▶ _Work instruction_
Would you return, word for word, the lines of the data below from the line with "246) scale(-1 1)" through the line with "262Q363 235 360", and no others?

▶ _Data under study_
*****

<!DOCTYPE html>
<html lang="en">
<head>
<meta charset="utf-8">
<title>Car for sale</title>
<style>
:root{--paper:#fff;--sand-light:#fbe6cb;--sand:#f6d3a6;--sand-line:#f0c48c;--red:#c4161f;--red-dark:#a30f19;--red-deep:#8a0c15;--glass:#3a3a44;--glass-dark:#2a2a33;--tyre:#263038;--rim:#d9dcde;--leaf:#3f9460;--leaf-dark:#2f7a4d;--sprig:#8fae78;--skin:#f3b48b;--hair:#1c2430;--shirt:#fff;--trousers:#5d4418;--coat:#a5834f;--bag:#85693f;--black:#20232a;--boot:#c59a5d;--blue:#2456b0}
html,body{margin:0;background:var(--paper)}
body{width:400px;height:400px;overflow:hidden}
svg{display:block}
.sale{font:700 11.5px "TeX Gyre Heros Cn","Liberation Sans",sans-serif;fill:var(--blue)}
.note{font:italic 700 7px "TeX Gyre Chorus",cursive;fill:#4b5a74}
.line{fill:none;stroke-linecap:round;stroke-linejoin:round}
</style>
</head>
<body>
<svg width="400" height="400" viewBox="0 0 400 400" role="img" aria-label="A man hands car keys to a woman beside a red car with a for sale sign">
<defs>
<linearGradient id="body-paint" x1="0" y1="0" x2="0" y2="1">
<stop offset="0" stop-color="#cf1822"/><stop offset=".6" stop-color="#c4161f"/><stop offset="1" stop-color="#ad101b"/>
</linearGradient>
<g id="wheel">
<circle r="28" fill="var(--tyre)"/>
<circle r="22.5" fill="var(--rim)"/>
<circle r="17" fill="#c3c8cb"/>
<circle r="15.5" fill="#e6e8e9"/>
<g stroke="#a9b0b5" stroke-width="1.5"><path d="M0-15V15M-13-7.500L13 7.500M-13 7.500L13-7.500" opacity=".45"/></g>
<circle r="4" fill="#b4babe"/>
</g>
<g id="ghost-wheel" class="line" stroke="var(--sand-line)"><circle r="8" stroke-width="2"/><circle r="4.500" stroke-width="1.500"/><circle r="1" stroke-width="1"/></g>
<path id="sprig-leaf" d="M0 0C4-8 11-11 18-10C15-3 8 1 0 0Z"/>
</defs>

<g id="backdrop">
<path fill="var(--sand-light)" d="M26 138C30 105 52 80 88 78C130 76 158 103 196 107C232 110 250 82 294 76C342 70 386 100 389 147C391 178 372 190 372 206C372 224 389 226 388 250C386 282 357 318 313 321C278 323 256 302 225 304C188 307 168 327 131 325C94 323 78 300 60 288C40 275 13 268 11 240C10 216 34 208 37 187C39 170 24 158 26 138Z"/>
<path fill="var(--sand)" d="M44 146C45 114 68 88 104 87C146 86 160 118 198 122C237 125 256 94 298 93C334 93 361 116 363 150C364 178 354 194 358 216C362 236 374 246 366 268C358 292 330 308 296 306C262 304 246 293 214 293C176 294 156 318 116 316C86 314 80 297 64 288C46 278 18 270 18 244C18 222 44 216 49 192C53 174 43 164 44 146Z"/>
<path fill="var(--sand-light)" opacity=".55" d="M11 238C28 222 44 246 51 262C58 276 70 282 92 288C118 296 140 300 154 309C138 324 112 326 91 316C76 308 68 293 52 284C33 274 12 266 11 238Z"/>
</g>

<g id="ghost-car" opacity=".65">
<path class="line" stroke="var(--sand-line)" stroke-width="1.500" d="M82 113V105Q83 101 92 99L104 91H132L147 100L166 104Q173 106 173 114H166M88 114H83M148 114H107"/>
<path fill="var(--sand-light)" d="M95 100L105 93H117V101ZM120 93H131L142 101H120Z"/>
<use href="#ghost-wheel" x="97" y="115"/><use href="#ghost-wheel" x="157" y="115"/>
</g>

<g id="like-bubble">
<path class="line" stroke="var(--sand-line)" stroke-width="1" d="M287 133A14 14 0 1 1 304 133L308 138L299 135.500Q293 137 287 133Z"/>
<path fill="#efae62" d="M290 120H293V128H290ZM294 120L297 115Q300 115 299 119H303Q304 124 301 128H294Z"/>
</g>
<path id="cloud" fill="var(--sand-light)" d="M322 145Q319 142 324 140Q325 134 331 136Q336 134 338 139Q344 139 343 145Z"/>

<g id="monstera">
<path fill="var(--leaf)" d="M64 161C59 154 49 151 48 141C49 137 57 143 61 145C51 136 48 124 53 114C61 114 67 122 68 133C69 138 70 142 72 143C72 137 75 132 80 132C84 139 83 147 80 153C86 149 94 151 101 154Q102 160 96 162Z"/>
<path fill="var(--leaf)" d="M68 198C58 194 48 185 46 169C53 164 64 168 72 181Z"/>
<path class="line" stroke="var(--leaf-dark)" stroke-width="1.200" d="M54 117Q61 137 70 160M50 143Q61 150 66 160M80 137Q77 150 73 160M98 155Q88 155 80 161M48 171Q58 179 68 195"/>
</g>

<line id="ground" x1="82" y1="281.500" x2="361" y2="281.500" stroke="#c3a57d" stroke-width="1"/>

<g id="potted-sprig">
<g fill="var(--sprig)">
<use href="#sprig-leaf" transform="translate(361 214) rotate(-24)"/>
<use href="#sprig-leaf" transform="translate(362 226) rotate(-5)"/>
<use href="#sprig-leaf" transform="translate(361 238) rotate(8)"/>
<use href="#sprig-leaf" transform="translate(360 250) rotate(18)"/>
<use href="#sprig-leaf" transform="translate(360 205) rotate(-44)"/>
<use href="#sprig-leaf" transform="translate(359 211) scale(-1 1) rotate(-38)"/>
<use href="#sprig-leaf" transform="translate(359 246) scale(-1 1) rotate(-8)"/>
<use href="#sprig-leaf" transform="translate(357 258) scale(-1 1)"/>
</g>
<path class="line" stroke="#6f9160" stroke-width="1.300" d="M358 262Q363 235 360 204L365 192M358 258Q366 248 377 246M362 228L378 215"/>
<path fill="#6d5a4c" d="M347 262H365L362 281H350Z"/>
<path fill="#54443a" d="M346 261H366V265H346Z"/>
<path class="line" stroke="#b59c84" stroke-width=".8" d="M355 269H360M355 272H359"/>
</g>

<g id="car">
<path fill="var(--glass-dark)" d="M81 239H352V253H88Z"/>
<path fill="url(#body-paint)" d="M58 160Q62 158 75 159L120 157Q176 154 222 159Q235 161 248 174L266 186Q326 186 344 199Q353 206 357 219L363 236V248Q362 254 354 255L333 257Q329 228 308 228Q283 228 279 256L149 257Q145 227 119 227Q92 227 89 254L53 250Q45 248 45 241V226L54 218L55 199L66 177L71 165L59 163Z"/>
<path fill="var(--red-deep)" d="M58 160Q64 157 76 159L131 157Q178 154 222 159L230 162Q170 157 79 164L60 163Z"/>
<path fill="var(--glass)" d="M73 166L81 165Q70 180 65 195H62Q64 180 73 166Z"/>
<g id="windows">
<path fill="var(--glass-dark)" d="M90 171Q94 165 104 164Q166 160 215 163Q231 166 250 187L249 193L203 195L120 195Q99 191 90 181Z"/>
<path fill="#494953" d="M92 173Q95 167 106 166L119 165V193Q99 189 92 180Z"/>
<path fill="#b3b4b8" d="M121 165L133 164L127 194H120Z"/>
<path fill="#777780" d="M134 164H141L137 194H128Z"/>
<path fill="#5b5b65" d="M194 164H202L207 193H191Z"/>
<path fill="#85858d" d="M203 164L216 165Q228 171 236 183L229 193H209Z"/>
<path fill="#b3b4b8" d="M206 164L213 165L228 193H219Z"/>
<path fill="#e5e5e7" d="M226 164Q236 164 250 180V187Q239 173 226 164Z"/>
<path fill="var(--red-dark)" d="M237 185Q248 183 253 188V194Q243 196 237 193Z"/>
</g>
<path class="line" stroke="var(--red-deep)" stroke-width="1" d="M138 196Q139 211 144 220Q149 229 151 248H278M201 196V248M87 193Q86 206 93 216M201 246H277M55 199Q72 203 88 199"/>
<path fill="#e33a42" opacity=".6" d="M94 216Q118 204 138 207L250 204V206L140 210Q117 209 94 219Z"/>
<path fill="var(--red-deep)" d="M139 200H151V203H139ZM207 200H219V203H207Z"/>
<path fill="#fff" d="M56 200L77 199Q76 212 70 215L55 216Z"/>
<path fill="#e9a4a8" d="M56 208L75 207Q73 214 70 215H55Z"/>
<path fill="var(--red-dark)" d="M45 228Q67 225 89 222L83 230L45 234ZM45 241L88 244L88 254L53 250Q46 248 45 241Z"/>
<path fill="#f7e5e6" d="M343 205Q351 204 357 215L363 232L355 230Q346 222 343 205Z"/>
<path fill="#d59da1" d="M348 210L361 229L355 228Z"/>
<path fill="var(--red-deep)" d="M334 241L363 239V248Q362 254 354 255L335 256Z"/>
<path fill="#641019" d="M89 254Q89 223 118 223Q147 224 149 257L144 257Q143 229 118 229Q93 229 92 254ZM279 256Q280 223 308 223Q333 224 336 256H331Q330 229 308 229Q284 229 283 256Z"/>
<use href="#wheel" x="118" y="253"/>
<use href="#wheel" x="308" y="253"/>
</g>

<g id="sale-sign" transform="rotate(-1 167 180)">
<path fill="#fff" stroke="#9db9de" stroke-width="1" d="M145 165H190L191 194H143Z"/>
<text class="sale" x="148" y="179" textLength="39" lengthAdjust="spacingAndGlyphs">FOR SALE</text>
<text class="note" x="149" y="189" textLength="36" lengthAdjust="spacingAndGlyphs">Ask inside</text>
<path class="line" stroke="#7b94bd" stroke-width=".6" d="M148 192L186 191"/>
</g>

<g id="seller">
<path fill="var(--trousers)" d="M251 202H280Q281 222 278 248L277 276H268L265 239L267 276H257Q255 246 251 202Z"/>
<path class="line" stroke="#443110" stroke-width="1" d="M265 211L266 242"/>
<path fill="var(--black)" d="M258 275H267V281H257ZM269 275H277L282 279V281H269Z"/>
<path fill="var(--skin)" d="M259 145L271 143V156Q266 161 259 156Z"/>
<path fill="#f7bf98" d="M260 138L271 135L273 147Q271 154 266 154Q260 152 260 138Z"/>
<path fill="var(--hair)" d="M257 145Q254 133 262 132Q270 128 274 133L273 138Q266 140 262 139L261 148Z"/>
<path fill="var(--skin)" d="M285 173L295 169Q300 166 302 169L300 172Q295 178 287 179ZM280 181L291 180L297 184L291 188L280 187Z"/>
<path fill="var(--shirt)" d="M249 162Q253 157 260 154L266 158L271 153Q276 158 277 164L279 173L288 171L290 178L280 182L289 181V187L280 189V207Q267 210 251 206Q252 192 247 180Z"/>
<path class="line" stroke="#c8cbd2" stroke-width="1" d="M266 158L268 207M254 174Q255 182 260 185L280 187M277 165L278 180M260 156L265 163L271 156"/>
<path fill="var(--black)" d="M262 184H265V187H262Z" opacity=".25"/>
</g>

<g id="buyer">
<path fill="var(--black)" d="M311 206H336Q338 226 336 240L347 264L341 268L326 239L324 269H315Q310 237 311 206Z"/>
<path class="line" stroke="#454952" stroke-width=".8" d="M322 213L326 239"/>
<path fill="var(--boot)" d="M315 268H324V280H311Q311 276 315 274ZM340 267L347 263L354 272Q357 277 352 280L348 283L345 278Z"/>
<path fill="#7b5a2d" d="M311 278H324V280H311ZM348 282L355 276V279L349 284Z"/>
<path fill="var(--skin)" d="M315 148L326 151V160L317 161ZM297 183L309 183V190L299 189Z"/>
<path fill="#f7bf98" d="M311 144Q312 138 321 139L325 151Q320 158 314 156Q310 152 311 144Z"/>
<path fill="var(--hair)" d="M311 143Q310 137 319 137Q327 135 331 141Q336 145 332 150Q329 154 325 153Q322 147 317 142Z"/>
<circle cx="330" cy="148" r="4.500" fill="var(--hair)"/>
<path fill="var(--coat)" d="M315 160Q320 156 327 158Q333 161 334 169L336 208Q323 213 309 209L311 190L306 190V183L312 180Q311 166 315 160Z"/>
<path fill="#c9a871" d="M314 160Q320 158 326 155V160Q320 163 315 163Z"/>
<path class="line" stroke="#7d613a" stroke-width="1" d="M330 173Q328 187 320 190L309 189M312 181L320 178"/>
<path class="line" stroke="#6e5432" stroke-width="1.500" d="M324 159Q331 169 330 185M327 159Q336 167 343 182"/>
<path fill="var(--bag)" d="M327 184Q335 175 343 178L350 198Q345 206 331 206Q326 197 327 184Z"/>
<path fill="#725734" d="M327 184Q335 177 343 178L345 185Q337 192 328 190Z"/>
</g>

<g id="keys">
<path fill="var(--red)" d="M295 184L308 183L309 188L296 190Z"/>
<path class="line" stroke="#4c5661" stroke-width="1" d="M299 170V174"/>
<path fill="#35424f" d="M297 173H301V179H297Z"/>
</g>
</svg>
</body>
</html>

*****

▶ _Completed task_
<use href="#sprig-leaf" transform="translate(359 246) scale(-1 1) rotate(-8)"/>
<use href="#sprig-leaf" transform="translate(357 258) scale(-1 1)"/>
</g>
<path class="line" stroke="#6f9160" stroke-width="1.300" d="M358 262Q363 235 360 204L365 192M358 258Q366 248 377 246M362 228L378 215"/>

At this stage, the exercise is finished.